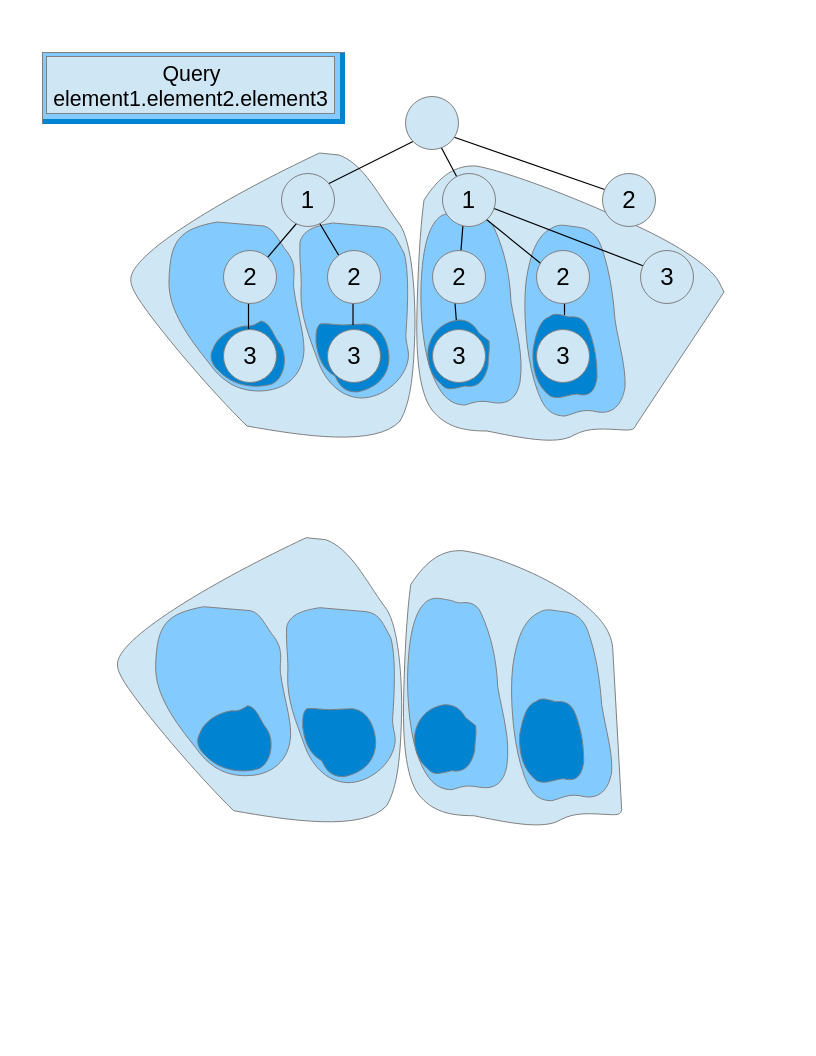
<!DOCTYPE html>
<html lang="en">
<head>
<meta charset="utf-8">
<title>Query element1.element2.element3</title>
<style>
:root {
  --paper: #ffffff;
  --pale: #cfe7f5;
  --sky: #83caff;
  --deep: #0084d1;
  --outline: #808080;
  --ink: #000000;
}
* { box-sizing: border-box; }
html, body { margin: 0; overflow: hidden; }
.sheet {
  position: relative;
  width: 816px;
  height: 1056px;
  overflow: hidden;
  background: var(--paper);
  color: var(--ink);
  font-family: "Liberation Sans", Arial, sans-serif;
}
.regions { position: absolute; inset: 0; display: block; }
.regions path { stroke: var(--outline); stroke-width: 1; }
.level-1 { fill: var(--pale); }
.level-2 { fill: var(--sky); }
.level-3 { fill: var(--deep); }
.edges { stroke: var(--ink); stroke-width: 1.2; }
.query {
  position: absolute;
  left: 42px;
  top: 52px;
  width: 303px;
  height: 72px;
  padding: 0 4px 4px 0;
  background: var(--deep);
  border: 1px solid var(--outline);
  border-right-color: var(--deep);
  border-bottom-color: var(--deep);
}
.query-bevel {
  height: 100%;
  padding: 3px 5px 5px 3px;
  background: var(--sky);
}
.query-face {
  height: 100%;
  padding-top: 5px;
  background: var(--pale);
  border: 1px solid var(--outline);
  font-size: 21.3px;
  line-height: 25px;
  text-align: center;
  white-space: nowrap;
}
.query-face span { display: block; }
.query-face .query-title { margin-left: 2px; }
.node {
  position: absolute;
  left: var(--x);
  top: var(--y);
  width: 54px;
  height: 54px;
  margin: -27px 0 0 -27px;
  display: flex;
  align-items: center;
  justify-content: center;
  background: var(--pale);
  border: 1px solid var(--outline);
  border-radius: 50%;
  font-size: 24px;
  line-height: 28px;
}
</style>
</head>
<body>
<main class="sheet">
  <svg class="regions" width="816" height="1056" viewBox="0 0 816 1056" aria-hidden="true">
    <defs>
      <g id="left-regions">
        <path class="level-1" d="M319.5 153L339 155C364 164 379 196 398 222C410 236 415 280 415 325C414 372 411 402 400 421C376 447 303 436 247 426C210 390 156 326 138 298C132 288 130 283 131 277C136 250 230 195 319.5 153Z"/>
        <path class="level-2" d="M217 222L264 226C275 229 278 241 288 253C298 268 292 277 294 290C297 312 304 332 304 350C303 376 285 391 259 391C236 391 221 380 209 363C189 338 168 310 169 281C170 239 180 229 217 222Z"/>
        <path class="level-2" d="M333 223L380 227C394 229 397 241 404 253C409 270 408 305 406 332C405 344 410 350 408 360C404 381 382 398 361 398C338 397 324 378 318 361C310 338 300 317 301 290C302 275 299 260 300 242C303 231 313 226 333 223Z"/>
        <path class="level-3" d="M261 321C271 323 273 336 280 344C288 356 285 378 272 384C255 389 233 386 219 371C211 364 209 356 213 349C217 337 231 328 245 326C252 327 256 324 261 321Z"/>
        <path class="level-3" d="M320 324C328 323 334 325 343 325L365 324C379 325 388 339 389 357C389 376 377 388 357 392C343 392 339 384 335 376C324 370 318 359 316 342C316 333 316 328 320 324Z"/>
      </g>
      <g id="right-inner-regions">
        <path class="level-2" d="M441 216C448 212 454 214 460 215C468 216 470 219 476 218C486 217 492 222 495 230C504 250 510 275 511 302C516 331 524 354 520 382C516 402 504 405 490 402C477 400 473 403 465 405C446 405 437 388 430 368C422 343 419 302 422 270C424 246 429 224 441 216Z"/>
        <path class="level-2" d="M552 228C560 223 566 226 577 227C589 228 597 235 601 246C609 268 613 293 615 320C619 345 626 367 625 387C622 406 612 414 598 412C582 408 577 413 565 416C545 416 540 399 534 380C526 352 523 310 526 282C530 254 537 235 552 228Z"/>
        <path class="level-3" d="M458 320C469 320 474 325 479 333L489 341C490 351 488 358 488 366C484 382 477 388 465 386C452 389 447 391 441 384C431 376 427 363 428 350C431 332 443 322 458 320Z"/>
        <path class="level-3" d="M549 317C555 312 561 315 569 317C580 316 585 320 589 330C595 347 597 360 597 377C595 393 588 397 577 394C565 395 560 400 550 396C537 386 532 370 533 350C536 333 540 320 549 317Z"/>
      </g>
    </defs>

    <g id="tree-regions">
      <use href="#left-regions"/>
      <path class="level-1" d="M424 200C440 175 456 165 476 166C506 171 574 197 628 222C671 241 709 264 719 282L724 292L636 425C634 430 631 430 625 430C604 429 589 427 574 435C557 446 517 437 487 431C463 431 446 427 432 410C418 391 416 351 417 310C418 270 420 230 424 200Z"/>
      <use href="#right-inner-regions"/>
    </g>

    <g id="plain-regions" transform="translate(-13.3 384.7)">
      <use href="#left-regions"/>
      <path class="level-1" d="M424 200C440 175 456 165 476 166C507 170 555 190 586 211C611 229 624 244 626 263L635 425C634 430 631 430 625 430C604 429 589 427 574 435C557 446 517 437 487 431C463 431 446 427 432 410C418 391 416 351 417 310C418 270 420 230 424 200Z"/>
      <use href="#right-inner-regions"/>
    </g>

    <g class="edges">
      <line x1="432" y1="132" x2="308" y2="194"/>
      <line x1="432" y1="130" x2="467.5" y2="197"/>
      <line x1="432" y1="129.5" x2="629" y2="198"/>
      <line x1="308" y1="210" x2="256" y2="271"/>
      <line x1="307.5" y1="203" x2="353.5" y2="280"/>
      <line x1="464.5" y1="204" x2="459" y2="277"/>
      <line x1="468" y1="204.5" x2="563" y2="281.5"/>
      <line x1="468" y1="198.5" x2="667" y2="275"/>
      <line x1="248.5" y1="277" x2="248.5" y2="356"/>
      <line x1="353" y1="277" x2="353" y2="325"/>
      <line x1="453" y1="277" x2="456.3" y2="320"/>
      <line x1="564.5" y1="277" x2="564.5" y2="315"/>
    </g>
  </svg>

  <section class="query">
    <div class="query-bevel">
      <div class="query-face">
        <span class="query-title">Query</span>
        <span>element1.element2.element3</span>
      </div>
    </div>
  </section>

  <div class="node" style="--x:432px;--y:123px"></div>
  <div class="node" style="--x:307.5px;--y:200px">1</div>
  <div class="node" style="--x:468.5px;--y:200px">1</div>
  <div class="node" style="--x:629px;--y:200px">2</div>
  <div class="node" style="--x:250px;--y:277px">2</div>
  <div class="node" style="--x:354px;--y:277px">2</div>
  <div class="node" style="--x:459px;--y:277px">2</div>
  <div class="node" style="--x:563px;--y:277px">2</div>
  <div class="node" style="--x:667px;--y:277px">3</div>
  <div class="node" style="--x:250px;--y:356px">3</div>
  <div class="node" style="--x:354px;--y:356px">3</div>
  <div class="node" style="--x:459px;--y:356px">3</div>
  <div class="node" style="--x:563px;--y:356px">3</div>
</main>
</body>
</html>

_ _ _ _ _ _ _

# Required action:
Go line by line through the listing and count every line that includes the word "face". Only the total is needed.

# Solved problem:
4